Rapper A$AP Ferg has intentions of bridging the gap between suburban and inner-city America by connecting fans to his music via the Internet.
During a recent interview on NPR’s “Microphone Check” podcast, the 26-year-old A$AP Mob member explained his thoughts that racism has ended and credits the millennial generation for its disappearance.
"There's no racism with the Internet. Racism only was — is probably like five generations ago. Racism been over,” he admitted to hosts Ali Shaheed Muhammad and Frannie Kelley. “It's the old people that keep on holding on to it. We don't hold on to that shit. We don't know racism. We all like having—like my little brother had white girlfriends. And that's regular.”
Ferg went on to add his thoughts and explain how “classism” is now responsible for being the cause of separation between cultures.
“Basically, it’s not about racism no more, it’s about money. Who got the biggest money,” he explained, reflecting some of the same thoughts addressed by Kanye West. “So ‘we’re gonna oppress these people and they don’t get nothing.’ And it’s a pyramid. That’s how the pyramid work. Everybody plays a position.”
He continued, “You need all of these soldiers, or whatever, to keep the big man up there. I wanna be the big man. I don’t wanna be these guys holding the big man up. It’s like, I’m not gonna keep giving you my money so you can be living in a lavish house and all of that. I’m gonna get that big house so I can put all my soldiers on. All my young dudes that been striving for life.
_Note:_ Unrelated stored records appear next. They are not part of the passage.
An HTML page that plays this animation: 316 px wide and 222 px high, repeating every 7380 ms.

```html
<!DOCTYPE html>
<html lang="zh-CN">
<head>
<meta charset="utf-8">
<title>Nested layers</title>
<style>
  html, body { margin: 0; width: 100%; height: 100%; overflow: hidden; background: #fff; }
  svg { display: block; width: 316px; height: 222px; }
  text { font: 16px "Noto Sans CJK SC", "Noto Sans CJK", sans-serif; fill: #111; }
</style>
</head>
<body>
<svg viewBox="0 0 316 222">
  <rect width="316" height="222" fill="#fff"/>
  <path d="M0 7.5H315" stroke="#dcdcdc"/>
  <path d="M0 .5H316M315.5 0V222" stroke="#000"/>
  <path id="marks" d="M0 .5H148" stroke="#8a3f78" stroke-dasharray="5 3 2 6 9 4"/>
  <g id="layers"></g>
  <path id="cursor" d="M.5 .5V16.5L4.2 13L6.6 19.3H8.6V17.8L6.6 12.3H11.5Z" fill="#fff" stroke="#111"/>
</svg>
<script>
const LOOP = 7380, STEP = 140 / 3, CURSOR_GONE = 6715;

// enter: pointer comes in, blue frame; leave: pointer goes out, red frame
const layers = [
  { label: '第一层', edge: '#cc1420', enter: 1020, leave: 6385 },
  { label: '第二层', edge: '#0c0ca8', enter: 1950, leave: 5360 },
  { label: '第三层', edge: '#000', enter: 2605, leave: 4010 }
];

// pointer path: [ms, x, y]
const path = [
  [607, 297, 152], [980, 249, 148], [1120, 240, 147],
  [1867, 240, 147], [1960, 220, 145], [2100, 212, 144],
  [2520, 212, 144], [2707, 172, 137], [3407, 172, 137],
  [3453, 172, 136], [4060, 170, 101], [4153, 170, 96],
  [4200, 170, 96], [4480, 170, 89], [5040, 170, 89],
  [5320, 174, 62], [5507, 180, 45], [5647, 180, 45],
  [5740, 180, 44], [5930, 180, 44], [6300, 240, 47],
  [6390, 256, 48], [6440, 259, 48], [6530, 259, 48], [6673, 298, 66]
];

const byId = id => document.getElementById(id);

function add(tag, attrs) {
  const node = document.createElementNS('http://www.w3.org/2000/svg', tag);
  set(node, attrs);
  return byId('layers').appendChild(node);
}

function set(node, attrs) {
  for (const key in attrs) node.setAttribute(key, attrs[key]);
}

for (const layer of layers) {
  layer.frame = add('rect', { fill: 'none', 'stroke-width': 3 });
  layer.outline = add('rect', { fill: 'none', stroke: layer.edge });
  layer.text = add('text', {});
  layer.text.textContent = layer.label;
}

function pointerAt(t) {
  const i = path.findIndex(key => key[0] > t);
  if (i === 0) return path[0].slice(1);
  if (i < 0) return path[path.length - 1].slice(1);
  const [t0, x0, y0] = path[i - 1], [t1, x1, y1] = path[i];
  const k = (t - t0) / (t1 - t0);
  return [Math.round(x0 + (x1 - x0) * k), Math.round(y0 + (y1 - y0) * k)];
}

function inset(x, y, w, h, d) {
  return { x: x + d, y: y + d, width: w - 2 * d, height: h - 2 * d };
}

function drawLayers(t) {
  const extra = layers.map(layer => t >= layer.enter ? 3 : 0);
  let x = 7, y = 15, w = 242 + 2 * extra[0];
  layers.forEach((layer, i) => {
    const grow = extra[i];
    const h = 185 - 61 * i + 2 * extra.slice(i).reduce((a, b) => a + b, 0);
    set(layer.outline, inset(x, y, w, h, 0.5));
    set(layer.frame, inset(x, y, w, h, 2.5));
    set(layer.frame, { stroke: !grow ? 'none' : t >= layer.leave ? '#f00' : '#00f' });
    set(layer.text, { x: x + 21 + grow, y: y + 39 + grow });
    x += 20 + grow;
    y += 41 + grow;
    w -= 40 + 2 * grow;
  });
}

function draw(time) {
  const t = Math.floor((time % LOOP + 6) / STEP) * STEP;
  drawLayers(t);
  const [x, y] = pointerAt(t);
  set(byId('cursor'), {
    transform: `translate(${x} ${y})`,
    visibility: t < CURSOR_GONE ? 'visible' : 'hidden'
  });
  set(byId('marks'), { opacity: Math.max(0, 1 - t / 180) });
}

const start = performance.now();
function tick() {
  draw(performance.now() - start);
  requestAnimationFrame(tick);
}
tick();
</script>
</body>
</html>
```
I’m gonna give them a chance.”
Despite Ferg explaining his aspirational intentions during the in-depth interview, he took to his personal Instagram account on Thursday to clarify any misconceptions regarding some of his comments:
Listen to more of A$AP Ferg’s NPR interview below.